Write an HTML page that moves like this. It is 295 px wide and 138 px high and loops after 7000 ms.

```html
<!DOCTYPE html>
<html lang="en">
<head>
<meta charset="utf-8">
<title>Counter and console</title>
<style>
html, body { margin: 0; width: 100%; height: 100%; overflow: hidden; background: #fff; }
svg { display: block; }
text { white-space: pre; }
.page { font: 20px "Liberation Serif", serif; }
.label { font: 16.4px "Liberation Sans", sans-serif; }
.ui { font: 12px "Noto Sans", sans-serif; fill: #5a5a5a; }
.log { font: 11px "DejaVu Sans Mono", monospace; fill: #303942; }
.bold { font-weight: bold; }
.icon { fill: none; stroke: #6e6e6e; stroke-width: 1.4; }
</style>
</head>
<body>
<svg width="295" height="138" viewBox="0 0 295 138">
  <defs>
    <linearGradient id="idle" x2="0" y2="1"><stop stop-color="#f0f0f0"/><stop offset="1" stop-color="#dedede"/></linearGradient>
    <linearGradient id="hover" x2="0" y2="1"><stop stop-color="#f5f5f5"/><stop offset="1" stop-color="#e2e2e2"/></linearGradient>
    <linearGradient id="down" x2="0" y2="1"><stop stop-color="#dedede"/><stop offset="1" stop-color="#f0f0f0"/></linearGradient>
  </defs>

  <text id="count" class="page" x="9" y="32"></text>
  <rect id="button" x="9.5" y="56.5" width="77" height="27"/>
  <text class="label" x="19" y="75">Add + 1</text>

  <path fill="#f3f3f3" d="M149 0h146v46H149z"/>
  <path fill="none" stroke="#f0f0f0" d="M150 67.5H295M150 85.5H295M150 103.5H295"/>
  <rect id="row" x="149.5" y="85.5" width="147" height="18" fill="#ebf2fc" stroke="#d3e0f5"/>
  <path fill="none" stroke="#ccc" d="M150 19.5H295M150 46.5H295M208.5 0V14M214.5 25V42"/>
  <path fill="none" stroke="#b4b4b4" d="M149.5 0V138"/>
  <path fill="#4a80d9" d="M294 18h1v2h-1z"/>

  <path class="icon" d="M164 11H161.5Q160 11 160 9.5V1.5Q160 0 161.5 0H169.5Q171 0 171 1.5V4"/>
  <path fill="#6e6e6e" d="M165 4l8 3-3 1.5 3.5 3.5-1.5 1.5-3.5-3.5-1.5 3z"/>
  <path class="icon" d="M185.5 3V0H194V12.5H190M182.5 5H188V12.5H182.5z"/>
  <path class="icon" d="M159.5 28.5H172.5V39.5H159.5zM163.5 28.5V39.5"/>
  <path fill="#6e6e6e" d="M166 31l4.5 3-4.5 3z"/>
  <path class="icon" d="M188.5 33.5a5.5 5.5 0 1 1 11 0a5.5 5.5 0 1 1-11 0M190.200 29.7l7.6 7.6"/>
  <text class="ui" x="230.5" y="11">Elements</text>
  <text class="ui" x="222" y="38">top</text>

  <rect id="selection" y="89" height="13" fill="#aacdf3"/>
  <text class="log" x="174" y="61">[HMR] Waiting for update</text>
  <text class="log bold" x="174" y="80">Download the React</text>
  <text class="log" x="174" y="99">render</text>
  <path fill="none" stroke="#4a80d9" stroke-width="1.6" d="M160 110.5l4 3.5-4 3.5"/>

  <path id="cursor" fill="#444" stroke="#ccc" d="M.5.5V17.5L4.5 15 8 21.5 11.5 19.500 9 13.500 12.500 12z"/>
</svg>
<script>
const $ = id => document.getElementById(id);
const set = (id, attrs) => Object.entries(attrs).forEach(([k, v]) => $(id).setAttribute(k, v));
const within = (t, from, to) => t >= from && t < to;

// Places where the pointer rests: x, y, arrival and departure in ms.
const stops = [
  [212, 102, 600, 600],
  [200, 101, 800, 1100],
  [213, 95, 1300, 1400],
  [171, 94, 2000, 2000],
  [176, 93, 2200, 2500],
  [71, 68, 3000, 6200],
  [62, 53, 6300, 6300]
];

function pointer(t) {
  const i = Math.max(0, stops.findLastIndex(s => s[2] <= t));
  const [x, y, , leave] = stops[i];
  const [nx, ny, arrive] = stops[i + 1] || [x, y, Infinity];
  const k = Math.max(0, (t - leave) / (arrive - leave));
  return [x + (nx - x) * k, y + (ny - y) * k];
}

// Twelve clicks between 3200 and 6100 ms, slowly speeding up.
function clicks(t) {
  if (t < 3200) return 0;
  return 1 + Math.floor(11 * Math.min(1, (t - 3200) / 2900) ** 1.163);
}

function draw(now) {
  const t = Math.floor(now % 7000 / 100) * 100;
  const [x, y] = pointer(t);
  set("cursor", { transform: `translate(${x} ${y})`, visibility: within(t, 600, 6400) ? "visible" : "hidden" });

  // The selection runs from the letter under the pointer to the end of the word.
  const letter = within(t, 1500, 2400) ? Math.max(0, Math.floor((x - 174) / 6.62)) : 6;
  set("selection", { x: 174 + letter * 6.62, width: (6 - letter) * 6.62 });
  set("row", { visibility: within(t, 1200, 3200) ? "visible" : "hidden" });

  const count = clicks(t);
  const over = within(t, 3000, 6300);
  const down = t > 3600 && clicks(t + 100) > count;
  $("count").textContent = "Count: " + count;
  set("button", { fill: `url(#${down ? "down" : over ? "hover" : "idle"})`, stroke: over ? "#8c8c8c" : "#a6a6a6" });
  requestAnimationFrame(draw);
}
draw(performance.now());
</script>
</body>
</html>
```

────────

**What is being asked:**
Everything in the listing must be returned word for word.

**Reply to the exercise:**
Write an HTML page that moves like this. It is 295 px wide and 138 px high and loops after 7000 ms.

```html
<!DOCTYPE html>
<html lang="en">
<head>
<meta charset="utf-8">
<title>Counter and console</title>
<style>
html, body { margin: 0; width: 100%; height: 100%; overflow: hidden; background: #fff; }
svg { display: block; }
text { white-space: pre; }
.page { font: 20px "Liberation Serif", serif; }
.label { font: 16.4px "Liberation Sans", sans-serif; }
.ui { font: 12px "Noto Sans", sans-serif; fill: #5a5a5a; }
.log { font: 11px "DejaVu Sans Mono", monospace; fill: #303942; }
.bold { font-weight: bold; }
.icon { fill: none; stroke: #6e6e6e; stroke-width: 1.4; }
</style>
</head>
<body>
<svg width="295" height="138" viewBox="0 0 295 138">
  <defs>
    <linearGradient id="idle" x2="0" y2="1"><stop stop-color="#f0f0f0"/><stop offset="1" stop-color="#dedede"/></linearGradient>
    <linearGradient id="hover" x2="0" y2="1"><stop stop-color="#f5f5f5"/><stop offset="1" stop-color="#e2e2e2"/></linearGradient>
    <linearGradient id="down" x2="0" y2="1"><stop stop-color="#dedede"/><stop offset="1" stop-color="#f0f0f0"/></linearGradient>
  </defs>

  <text id="count" class="page" x="9" y="32"></text>
  <rect id="button" x="9.5" y="56.5" width="77" height="27"/>
  <text class="label" x="19" y="75">Add + 1</text>

  <path fill="#f3f3f3" d="M149 0h146v46H149z"/>
  <path fill="none" stroke="#f0f0f0" d="M150 67.5H295M150 85.5H295M150 103.5H295"/>
  <rect id="row" x="149.5" y="85.5" width="147" height="18" fill="#ebf2fc" stroke="#d3e0f5"/>
  <path fill="none" stroke="#ccc" d="M150 19.5H295M150 46.5H295M208.5 0V14M214.5 25V42"/>
  <path fill="none" stroke="#b4b4b4" d="M149.5 0V138"/>
  <path fill="#4a80d9" d="M294 18h1v2h-1z"/>

  <path class="icon" d="M164 11H161.5Q160 11 160 9.5V1.5Q160 0 161.5 0H169.5Q171 0 171 1.5V4"/>
  <path fill="#6e6e6e" d="M165 4l8 3-3 1.5 3.5 3.5-1.5 1.5-3.5-3.5-1.5 3z"/>
  <path class="icon" d="M185.5 3V0H194V12.5H190M182.5 5H188V12.5H182.5z"/>
  <path class="icon" d="M159.5 28.5H172.5V39.5H159.5zM163.5 28.5V39.5"/>
  <path fill="#6e6e6e" d="M166 31l4.5 3-4.5 3z"/>
  <path class="icon" d="M188.5 33.5a5.5 5.5 0 1 1 11 0a5.5 5.5 0 1 1-11 0M190.200 29.7l7.6 7.6"/>
  <text class="ui" x="230.5" y="11">Elements</text>
  <text class="ui" x="222" y="38">top</text>

  <rect id="selection" y="89" height="13" fill="#aacdf3"/>
  <text class="log" x="174" y="61">[HMR] Waiting for update</text>
  <text class="log bold" x="174" y="80">Download the React</text>
  <text class="log" x="174" y="99">render</text>
  <path fill="none" stroke="#4a80d9" stroke-width="1.6" d="M160 110.5l4 3.5-4 3.5"/>

  <path id="cursor" fill="#444" stroke="#ccc" d="M.5.5V17.5L4.5 15 8 21.5 11.5 19.500 9 13.500 12.500 12z"/>
</svg>
<script>
const $ = id => document.getElementById(id);
const set = (id, attrs) => Object.entries(attrs).forEach(([k, v]) => $(id).setAttribute(k, v));
const within = (t, from, to) => t >= from && t < to;

// Places where the pointer rests: x, y, arrival and departure in ms.
const stops = [
  [212, 102, 600, 600],
  [200, 101, 800, 1100],
  [213, 95, 1300, 1400],
  [171, 94, 2000, 2000],
  [176, 93, 2200, 2500],
  [71, 68, 3000, 6200],
  [62, 53, 6300, 6300]
];

function pointer(t) {
  const i = Math.max(0, stops.findLastIndex(s => s[2] <= t));
  const [x, y, , leave] = stops[i];
  const [nx, ny, arrive] = stops[i + 1] || [x, y, Infinity];
  const k = Math.max(0, (t - leave) / (arrive - leave));
  return [x + (nx - x) * k, y + (ny - y) * k];
}

// Twelve clicks between 3200 and 6100 ms, slowly speeding up.
function clicks(t) {
  if (t < 3200) return 0;
  return 1 + Math.floor(11 * Math.min(1, (t - 3200) / 2900) ** 1.163);
}

function draw(now) {
  const t = Math.floor(now % 7000 / 100) * 100;
  const [x, y] = pointer(t);
  set("cursor", { transform: `translate(${x} ${y})`, visibility: within(t, 600, 6400) ? "visible" : "hidden" });

  // The selection runs from the letter under the pointer to the end of the word.
  const letter = within(t, 1500, 2400) ? Math.max(0, Math.floor((x - 174) / 6.62)) : 6;
  set("selection", { x: 174 + letter * 6.62, width: (6 - letter) * 6.62 });
  set("row", { visibility: within(t, 1200, 3200) ? "visible" : "hidden" });

  const count = clicks(t);
  const over = within(t, 3000, 6300);
  const down = t > 3600 && clicks(t + 100) > count;
  $("count").textContent = "Count: " + count;
  set("button", { fill: `url(#${down ? "down" : over ? "hover" : "idle"})`, stroke: over ? "#8c8c8c" : "#a6a6a6" });
  requestAnimationFrame(draw);
}
draw(performance.now());
</script>
</body>
</html>
```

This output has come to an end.